Anderson Coopergets the giggles during his "Ridiculist" segment on his primetime CNN news program Anderson Cooper 360 in August about Frenchman Gerard Depardieu, who peed on an Air France airplane in front of the entire cabin. Cooper then goes on to show other TV personalities that have a case of the giggles on-air.
Country singer Hank Williams Jr.compared President Obama to Hitler during an appearance on Fox & Friends in October, which prompted ESPN to permanently cut his song "All My Rowdy Friends" from Monday Night Football. The song had been a staple on the weekly sports telecast. ESPN said Williams was notified of the network's decision to cut ties, but Williams wrote on his website: "After reading hundreds of e-mails, I have made MY decision. By pulling my opening Oct 3rd, [ESPN] stepped on the Toes of The First Amendment Freedom of Speech, so therefore Me, My Song, and All My Rowdy Friends are OUT OF HERE. It's been a great run."
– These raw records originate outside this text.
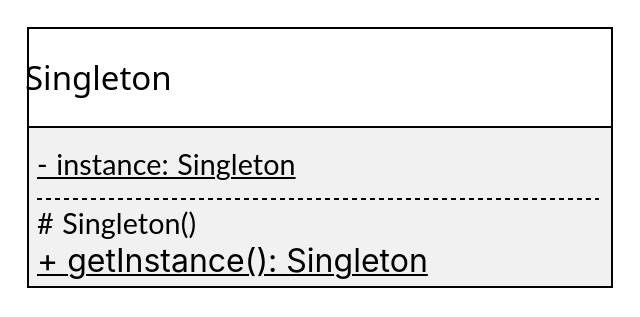
<!DOCTYPE html>
<html lang="en">
<head>
<meta charset="utf-8">
<title>Singleton class diagram</title>
<style>
  :root {
    --paper: #ffffff;
    --ink: #000000;
    --members-fill: #f1f1f1;
  }
  * { box-sizing: border-box; margin: 0; padding: 0; }
  html, body { width: 640px; height: 317px; overflow: hidden; background: var(--paper); }
  body { padding: 27px; color: var(--ink); }
  .class-box {
    display: flex;
    flex-direction: column;
    width: 586px;
    height: 261px;
    border: 2px solid var(--ink);
  }
  .class-name {
    display: flex;
    align-items: center;
    height: 99px;
    border-bottom: 2px solid var(--ink);
    font: 400 33px "Noto Sans", sans-serif;
    white-space: nowrap;
  }
  .class-name span { margin-left: -4px; }
  .members {
    flex: 1;
    padding: 17px 12px 0 8px;
    background: var(--members-fill);
    white-space: nowrap;
  }
  .attribute, .constructor {
    font: 400 28.7px/38px Lato, sans-serif;
    letter-spacing: 0.1px;
    word-spacing: 1px;
  }
  .static {
    text-decoration: underline;
    text-decoration-thickness: 2px;
    text-underline-offset: 2px;
  }
  .separator {
    height: 2px;
    margin: 15px 0 4px;
    background: repeating-linear-gradient(90deg, var(--ink) 0 5px, transparent 5px 9px);
  }
  .method { font: 400 32px/37px Inter, sans-serif; }
</style>
</head>
<body>
  <main class="class-box">
    <h1 class="class-name"><span>Singleton</span></h1>
    <section class="members">
      <p class="attribute"><span class="static">- instance: Singleton</span></p>
      <div class="separator"></div>
      <p class="constructor"># Singleton()</p>
      <p class="method"><span class="static">+ getInstance(): Singleton</span></p>
    </section>
  </main>
</body>
</html>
Piers Morgan Calls Patrice O'Neal a "She"
CNN host Piers Morgan called comedian Patrice O'Neal, who died at the age of 41 in late November, a woman on-air during Piers Morgan Tonight while paying condolences. Thankfully, someone noticed the problem and Morgan later corrected himself.
Political pundit Ann Coulterlet loose on Republican John McCain in November and gets censored on Joe Scarborough's MSNBC program Morning Joe in the process. It was believed that the outspoken Coulter called McCain a "douchebag," causing the audio to drop, but later on she told HLN host Joy Behar that she was bleeped for saying "dickweed."
Fox News Anchor Makes a Mistake and says "Obama is Dead"
When Osama bin Laden's death was announced in May, it made headline news. But one Fox anchor made a mistake when reporting the news to viewers, mistakenly saying that President Obama had died. His co-anchor attempted to inform him of his error but it was a few seconds before he corrected himself. "President Obama is, in fact, dead," the anchor said before speaking correctly.
Top Gear host Jeremy Clarkson slams striking public service workers in London on The One Show in November, causing uproar abroad. In response, BBC -- which issued an apology shortly thereafter -- decided to pull an episode of the pre-taped game show QI (filmed in the summer) that featured an appearance by the Brit because of Clarkson's controversial statements about the workers. During his One Show appearance, he had said that the workers "should be executed in front of their families."
Sometimes showing excitement is a good thing, but is there such a thing as going to far? In the case of longtime ESPN analyst Lee Corso, there just might. Caught up in the moment, Corso dropped an F-bomb during the College Gameday broadcast, before a college football matchup between Southern Methodist University and University of Houston in November. When it looked like Corso would pick SMU (he held up a SMU megaphone), at the very last second he shouted "F--- it!," switching to Houston and donning the head of mascot Shasta. He later apologized for his unscripted outburst.
Brian Williams Continues Through Fire Alarm
NBC Nightly News anchor Brian Williamswas in the middle of introducing a report on American Airlines' bankruptcy filing on Nov. 29 when a fire alarm in the building interrupted the newscast. But Williams didn't let the alarm deter him from delivering the news, continuing on as scheduled. The Daily Show's Jon Stewart later spoofed the fire alarm incident, with Williams giving the fake news anchor a taste of what it's like to experience it firsthand.
Barely a few weeks in, CNN's Erin Burnett mocked Occupy protesters in October during her Erin Burnett OutFront program during the "Seriously?!" segment in October. Burnett took to the streets taking aim at the participants of the protests, questioning why they were even taking part. Critics weren't kind either. "By now, there is already a consensus bilding about Burnett based on her trip to Occupy Wall Street, and none of it is good for her or CNN's .. latest 'adventure' in weeknight programming," wrote one reviewer a few days after the Occupy segment aired.
Follow the Money's Eric Bolling hosted a seven-minute segment arguing that Disney's new The Muppets movie, which featured an oil mogul by the name of Tex Richman, promoted a left-wing agenda. “We’re teaching our kids class warfare. Where are we, Communist China?” Bolling said. Later on, Bolling said: “Liberal Hollywood depicting a successful businessman as evil – that’s not new." Muppets director James Bobin addressed the allegations when asked by THR: "No, the Muppets are not communist. And the character of Tex Richman is not an allegory for capitalism in any way."
Who better to judge the best movies of all time than the people who make them? Studio chiefs, Oscar winners and TV royalty all were surveyed as THR publishes its first definitive entertainment-industry ranking of cinema's most superlative. View gallery